In December 2004, the Smoke-Free New Hampshire Alliance received a $75,000, one-year grant from RWJF under its national program, Tobacco Policy Change: A Collaborative for Healthier Communities and States (ID# 052388). New Hampshire is using these funds to promote clean indoor air. Tobacco Policy Change: A Collaborative for Healthier Communities and States is a three-year, $12-million program to provide resources and technical assistance for local, regional and state-based organizations and tribal groups interested in implementing effective tobacco prevention and cessation policy initiatives.
GRANT DETAILS & CONTACT INFORMATION
Smoke-Free New Hampshire Alliance
American Lung Association of New Hampshire (Bedford, NH)
Dates: June 2001 to May 2004
Other Cash and In-Kind Contributors to the Smoke-Free New Hampshire Alliance
- American Cancer Society, $285,000
- American Lung Association of New Hampshire, $75,000
- American Heart Association, $10,000
- Campaign for Tobacco-Free Kids, $40,000
- Campaign for Tobacco-Free Kids
- Gang of Four, $85,000 in print and other advertising
(Current as of date of this report; as provided by grantee organization; not verified by RWJF; items not available from RWJF.)
Tastefully Tobacco Free: Guide to 100% Smoke-Free Dining in New Hampshire, Fourth Edition. Bedford, N.H.: Smoke-Free New Hampshire Alliance, 2002.
"New Hampshire Residents Strongly Support a $1 Tobacco Tax Increase!" Bedford, N.H.: Smoke-Free New Hampshire Alliance, 2002. (Fact sheet.)
"Economic Benefits of Smoke-Free Workplaces." Bedford, N.H.: Smoke-Free New Hampshire Alliance, 2002. (Fact sheet.)
New Hampshire Healthy Families Campaign: PolEcon Research Study.

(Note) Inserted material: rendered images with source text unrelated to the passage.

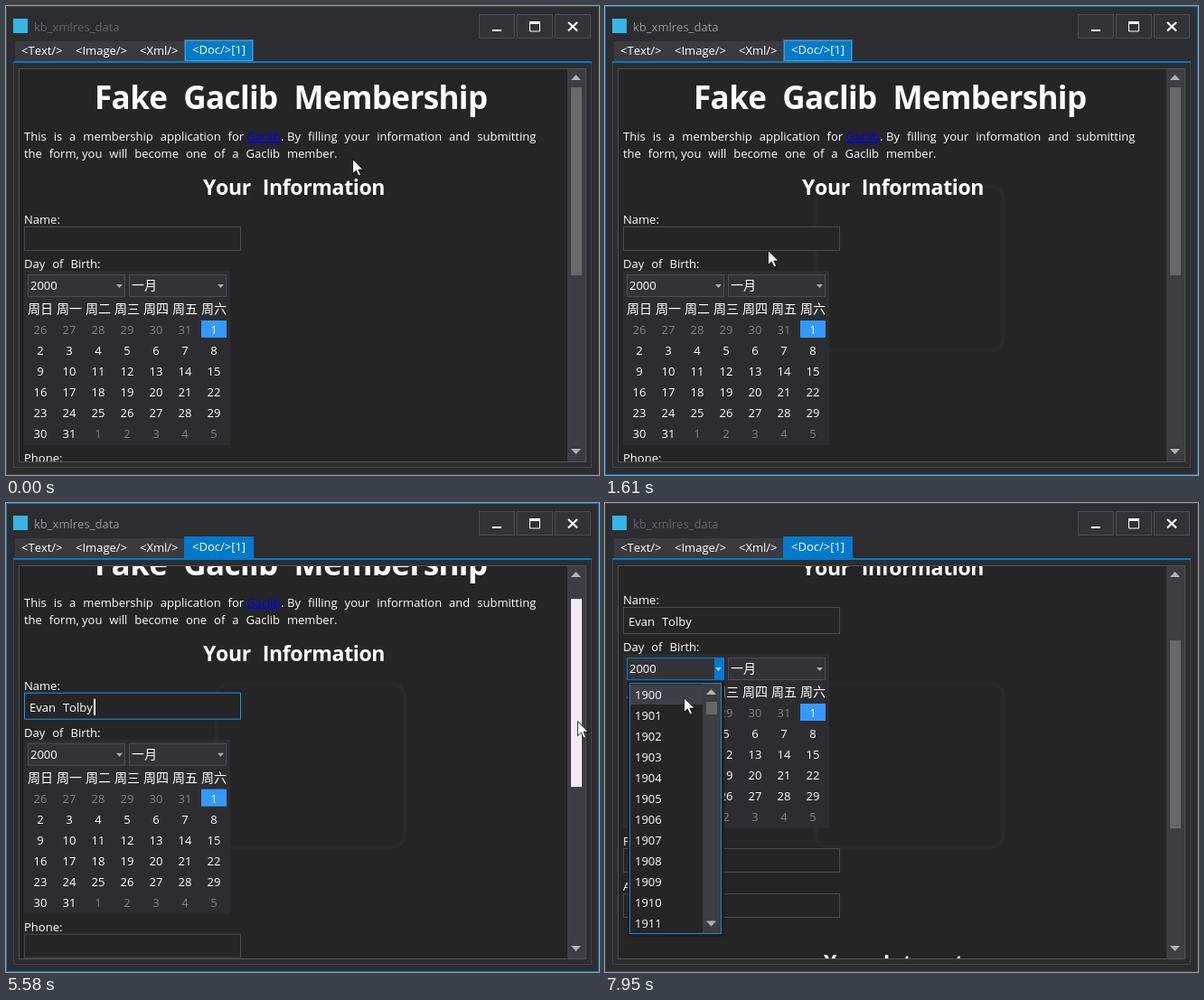
These frames come from a looping animation (656 by 519 pixels, 7990 ms). An HTML page:

```html
<!DOCTYPE html>
<html lang="en">
<head>
<meta charset="utf-8">
<title>Membership form</title>
<style>
  html, body { margin: 0; width: 100%; height: 100%; overflow: hidden; background: #2d2d30; }
  svg { display: block; color: #fff; font: 13px "Open Sans", "Noto Sans CJK SC", "Noto Sans CJK", sans-serif; font-kerning: none; }
  text { fill: #fff; }
  .live { fill: currentColor; }
  .arrow { fill: currentColor; opacity: .6; }
  .button { fill: #333337; stroke: #4c4c51; }
  .field { fill: #252526; stroke: #4c4c50; }
  .doc { word-spacing: 4.6px; }
  .h1 { font-size: 35px; font-weight: 700; letter-spacing: -.6px; word-spacing: 9.4px; }
  .h2 { font-size: 23px; font-weight: 700; letter-spacing: -.35px; word-spacing: 7.4px; }
  .link { fill: #00f; text-decoration: underline; }
  .cjk { font-family: "Noto Sans CJK SC", "Noto Sans CJK", sans-serif; font-size: 14px; }
  .mid { text-anchor: middle; }
  .other { fill: #828284; }
  .dialog text { fill: #111; }
  .thumb, .bar { fill: #686868; }
</style>
</head>
<body>
<svg width="656" height="519" viewBox="0 0 656 519">
  <defs>
    <clipPath id="view"><rect x="15" y="70" width="606" height="434"/></clipPath>
  </defs>

  <!-- window -->
  <rect width="656" height="519" fill="#2d2d30"/>
  <rect x=".5" y=".5" width="655" height="518" fill="none" stroke="#434347"/>
  <rect class="active" x=".5" y=".5" width="655" height="518" fill="none" stroke="#007acc"/>
  <rect x="8" y="14" width="16" height="16" fill="#35b5e5"/>
  <text class="title" x="31" y="28">kb_xmlres_data</text>
  <rect class="button" x="523.5" y="9.5" width="39" height="26"/>
  <rect class="button" x="565.5" y="9.5" width="39" height="26"/>
  <rect class="button" x="607.5" y="9.5" width="39" height="26"/>
  <rect class="live" x="538" y="26" width="10" height="2"/>
  <path d="M579.5 18v10h11V18z" fill="none" stroke="currentColor"/>
  <rect class="live" x="579" y="17" width="12" height="3"/>
  <path d="M622 18l10 9.500M632 18l-10 9.500" stroke="currentColor" stroke-width="2.200"/>

  <!-- tabs -->
  <rect x="10" y="39" width="188" height="22" fill="#3b3b3f"/>
  <rect x="197" y="37" width="77" height="25" fill="#007acc"/>
  <rect class="tabFocus" x="198.500" y="38.500" width="74" height="22" fill="none" stroke="#ff9a3c" stroke-dasharray="1 1"/>
  <text class="live" x="17" y="54">&lt;Text/&gt;</text>
  <text class="live" x="77" y="54">&lt;Image/&gt;</text>
  <text class="live" x="148" y="54">&lt;Xml/&gt;</text>
  <text class="live" x="206" y="53">&lt;Doc/&gt;[1]</text>
  <rect x="8.500" y="62.500" width="639" height="448" fill="none" stroke="#434347"/>
  <rect x="8" y="61" width="640" height="2" fill="#007acc"/>
  <rect x="14.500" y="69.500" width="627" height="435" fill="#252526" stroke="#505054"/>
  <rect class="ghost" x="233" y="200" width="208" height="181" rx="14" fill="none" stroke="#29292b" stroke-width="4"/>

  <!-- document -->
  <g clip-path="url(#view)">
    <g class="doc">
      <text class="h1" x="98" y="114">Fake Gaclib Membership</text>
      <text x="20" y="149">This is a membership application for</text>
      <text class="link" x="266" y="149">Gaclib</text>
      <text x="304" y="149">.</text>
      <text x="311" y="149">By filling your information and submitting</text>
      <text x="20" y="168">the form,</text>
      <text x="84" y="168">you will become one of a Gaclib member.</text>
      <text class="h2" x="218" y="209">Your Information</text>
      <text x="20" y="241">Name:</text>
      <rect class="field nameBox" x="20.500" y="244.500" width="239" height="26"/>
      <text x="26" y="265">Evan Tolby</text>
      <g class="pen">
        <rect x="26" y="250" width="160" height="20" fill="#252526"/>
        <rect class="caret" x="26" y="251" width="2" height="18" fill="#fff"/>
      </g>
      <g class="below">
        <text x="20" y="290">Day of Birth:</text>
        <rect x="20" y="293" width="228" height="193" fill="#2d2d30"/>
        <rect class="button" x="24.500" y="297.500" width="107" height="24"/>
        <rect class="button" x="136.500" y="297.500" width="107" height="24"/>
        <g class="hot">
          <rect x="24.500" y="297.500" width="107" height="24" fill="none" stroke="#007acc"/>
          <rect x="121" y="298" width="10" height="23" fill="#007acc"/>
        </g>
        <text class="live" x="27" y="314">2000</text>
        <text class="live cjk" x="139" y="314">一月</text>
        <path class="arrow" d="M122 308h7l-3.500 4zM234 308h7l-3.500 4z"/>
        <rect class="hover" x="24" y="348" width="28" height="19" fill="#3f3f46"/>
        <rect class="picked" x="216" y="348" width="28" height="19" fill="#39f"/>
        <g id="calendar" class="mid"></g>
        <text x="20" y="505">Phone:</text>
        <rect class="field" x="20.500" y="508.500" width="239" height="26"/>
        <text x="20" y="555">Address:</text>
        <rect class="field" x="20.500" y="558.500" width="239" height="26"/>
        <text class="h2" x="242" y="643">Your Interest</text>
      </g>
    </g>
  </g>

  <!-- scroll bar -->
  <rect x="621" y="70" width="20" height="434" fill="#3e3e42"/>
  <path class="arrow" d="M625 82h11l-5.500-6zM625 490h11l-5.500 6z"/>
  <rect class="thumb" x="625" y="90" width="12" height="208"/>

  <!-- message box -->
  <g class="dialog">
    <rect x="231" y="198" width="212" height="185" rx="15" fill="#000" opacity=".2"/>
    <rect x="245" y="211" width="180" height="153" fill="#fff"/>
    <rect x="245" y="312" width="180" height="52" fill="#f0f0f0"/>
    <text x="253" y="230" font-size="12.500">You clicked a hyperlink!</text>
    <path d="M404.500 220.500l10 10m0-10l-10 10" stroke="#222" stroke-width="1.200"/>
    <text x="257" y="280" font-size="11.500">http://www.gaclib.net/</text>
    <rect x="320" y="324" width="85" height="27" fill="#e1e1e1" stroke="#666" stroke-width="2"/>
    <text class="cjk mid" x="362" y="341" style="font-size:11px">确定</text>
  </g>

  <!-- year list -->
  <g class="popup">
    <rect x="25" y="197" width="107" height="283" fill="#1f1f21"/>
    <rect x="27.500" y="199.500" width="101" height="277" fill="#252526" stroke="#1c86d1"/>
    <rect class="yearHover" x="28" y="201" width="80" height="22" fill="#3f3f46"/>
    <rect x="108" y="200" width="20" height="276" fill="#3e3e42"/>
    <path class="arrow" d="M112 212h11l-5.500-6zM112 462.500h11l-5.500 6z"/>
    <rect class="bar" x="112" y="220" width="12" height="14"/>
    <g id="years"></g>
  </g>

  <path class="cursor" d="M.5 .5v16l3.800-3.500 2.700 6 2.500-1.200-2.600-5.700h5z" fill="#fff" stroke="#000" stroke-width=".8"/>
</svg>

<script>
const LOOP = 7990;

const addText = (parent, x, y, content, cls = '') => {
  const el = document.createElementNS('http://www.w3.org/2000/svg', 'text');
  el.setAttribute('x', x);
  el.setAttribute('y', y);
  el.setAttribute('class', cls);
  el.textContent = content;
  parent.append(el);
};

const calendar = document.getElementById('calendar');
[...'日一二三四五六'].forEach((d, i) => addText(calendar, 38 + 32 * i, 340, '周' + d, 'cjk'));
for (let i = 0; i < 42; i++) {
  const n = i - 5;
  const inMonth = n >= 1 && n <= 31;
  addText(calendar, 38 + 32 * (i % 7), 363 + 23 * Math.floor(i / 7),
    n < 1 ? n + 31 : n > 31 ? n - 31 : n, inMonth ? '' : 'other');
}
const years = document.getElementById('years');
for (let i = 0; i < 12; i++) addText(years, 33, 217 + 23 * i, 1900 + i);

// keys: [ms, value] pairs; hard changes jump instead of easing
const animate = (selector, prop, keys, easing = 'linear') => {
  const frames = [...keys, [LOOP, keys[keys.length - 1][1]]]
    .map(([ms, value]) => ({ offset: ms / LOOP, [prop]: value, easing }));
  document.querySelectorAll(selector).forEach(el =>
    el.animate(frames, { duration: LOOP, iterations: Infinity }));
};
const jump = (selector, prop, keys) => animate(selector, prop, keys, 'step-end');
const move = (x, y) => `translate(${x}px, ${y}px)`;
const path = points => points.map(([ms, x, y]) => [ms, move(x, y)]);
// value b between two times, a elsewhere, with fades of the given length
const during = (start, end, a, b, fade = 120) =>
  [[0, a], [start, a], [start + fade, b], [end, b], [end + fade, a]];

animate('.cursor', 'transform', path([
  [0, 383, 169], [30, 383, 169], [190, 295, 145], [800, 295, 145],
  [1200, 365, 333], [1320, 365, 333], [1610, 180, 270], [1850, 163, 243],
  [2100, 163, 243], [2210, 143, 242], [4620, 143, 242], [4860, 380, 285],
  [5080, 585, 313], [5240, 632, 225], [5420, 632, 225], [5580, 632, 241],
  [5900, 632, 287], [6010, 632, 287], [6200, 335, 308], [6500, 130, 283],
  [6690, 129, 282], [6930, 129, 282], [7200, 95, 182], [7780, 95, 182],
  [7940, 87, 215]
]));

// focus and enabled state
animate('.active', 'opacity', [
  [0, 0], [470, 0], [500, 1], [570, 1], [670, 0], [1300, 0], [1420, 1], [7340, 1], [7440, 0]
]);
animate('.title', 'fill', [
  [0, '#666'], [470, '#666'], [500, '#999'], [570, '#999'], [670, '#666'],
  [1300, '#666'], [1420, '#999'], [7340, '#999'], [7440, '#666']
]);
animate('svg', 'color', during(560, 1300, '#fff', '#6b6b6b'));
animate('.button', 'fill', during(560, 1300, '#333337', '#2d2d30'));
animate('.thumb, .picked', 'opacity', during(560, 1300, 1, 0));
jump('.tabFocus', 'opacity', [[0, 1], [1890, 0]]);
jump('.link', 'fill', [[0, '#00f'], [160, '#ff6a1a'], [1380, '#00f']]);
animate('.dialog', 'opacity', [[0, 0], [600, 0], [700, .72], [760, 1], [1300, 1], [1430, 0]]);
jump('.ghost', 'opacity', [[0, 0], [1400, 1]]);

// typing
jump('.nameBox', 'stroke', [[0, '#4c4c50'], [1890, '#1c97ea'], [7340, '#4c4c50']]);
jump('.nameBox', 'height', [[0, '26px'], [2720, '29px']]);
jump('.below', 'transform', [[0, move(0, 0)], [2720, move(0, 3)]]);
jump('.pen', 'transform', path([
  [0, 0, 0], [2720, 7.2, 0], [2870, 13.7, 0], [3010, 21, 0], [3200, 29.2, 0],
  [3710, 44.3, 0], [3870, 52.1, 0], [3970, 55.4, 0], [4060, 63.4, 0], [4160, 71, 0]
]));
jump('.caret', 'opacity', [
  [0, 0], [1890, 1], [2210, 0], [2720, 1], [3010, 0], [3710, 1], [4620, 0],
  [5130, 1], [5800, 0], [6300, 1], [6930, 0]
]);

// scrolling
animate('.doc', 'transform', path([[0, 0, 0], [5420, 0, 0], [5580, 0, -34], [5900, 0, -129]]));
animate('.thumb', 'transform', path([[0, 0, 0], [5420, 0, 0], [5580, 0, 16], [5900, 0, 62]]));
animate('.thumb', 'fill', during(5200, 6040, '#686868', '#efebef', 80));

// calendar and year list
const cell = (ms, col, row) => [ms, 32 * col, 23 * row];
jump('.hover', 'transform', path([
  [0, 0, 0], cell(6330, 6, 3), cell(6375, 5, 3), cell(6420, 4, 3), cell(6465, 3, 2),
  cell(6980, 3, 1), cell(7040, 2, 0)
]));
jump('.hover', 'opacity', [[0, 0], [6330, 1], [7080, 0]]);
jump('.hot', 'opacity', [[0, 0], [7160, 1]]);
animate('.popup', 'opacity', [[0, 0], [7340, 0], [7420, 1]]);
jump('.yearHover', 'opacity', [[0, 0], [7860, 1]]);
</script>
</body>
</html>
```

Bedford, N.H.: Smoke-Free New Hampshire Alliance, 2003.
"Create a Better Future for New Hampshire's Children Raise the Tobacco Tax." Bedford, N.H.: Smoke-Free New Hampshire Alliance, 2003. (Fact sheet.)
"Tobacco Tax and Cigarette Sales New England and New York." Bedford, N.H.: Smoke-Free New Hampshire Alliance, 2003. (Fact sheet.)
"University of New Hampshire Survey Center Poll Shows that New Hampshire Residents Favor a $1 Increase in the Tobacco Tax." Bedford, N.H.: Smoke-Free New Hampshire Alliance, 2003. (Fact sheet.)
Smoke-Free New Hampshire Alliance City of Keene Smoking Ordinance Survey, 2003. Bedford, N.H.: Smoke-Free New Hampshire Alliance, 2003.
Legislative Report Card. Bedford, N.H.: Smoke-Free New Hampshire Alliance, 2003.
"The Fiscal and Economic Impacts of Increasing the Tobacco Tax in New Hampshire," PolEcon Research, fielded 2003.
"Smoke-Free New Hampshire Alliance City of Keene Smoking Ordinance Survey," The Survey Center of the University of New Hampshire, fielded January 2003.
"Smoke-Free New Hampshire Indoor Air Survey," The Survey Center of the University of New Hampshire, fielded March 2004.
World Wide Web Sites
www.smokefreenh.org, no longer active, included information on the Smoke-Free New Hampshire Alliance, its partners, its activities and tobacco-related issues. Bedford, N.H.: Smoke-Free New Hampshire Alliance, 2002.
Report prepared by: Karin Gillespie
Reviewed by: Lori De Milto
Reviewed by: Molly McKaughan
Program Officer: Karen Gerlach
Program Officer: Michelle Larkin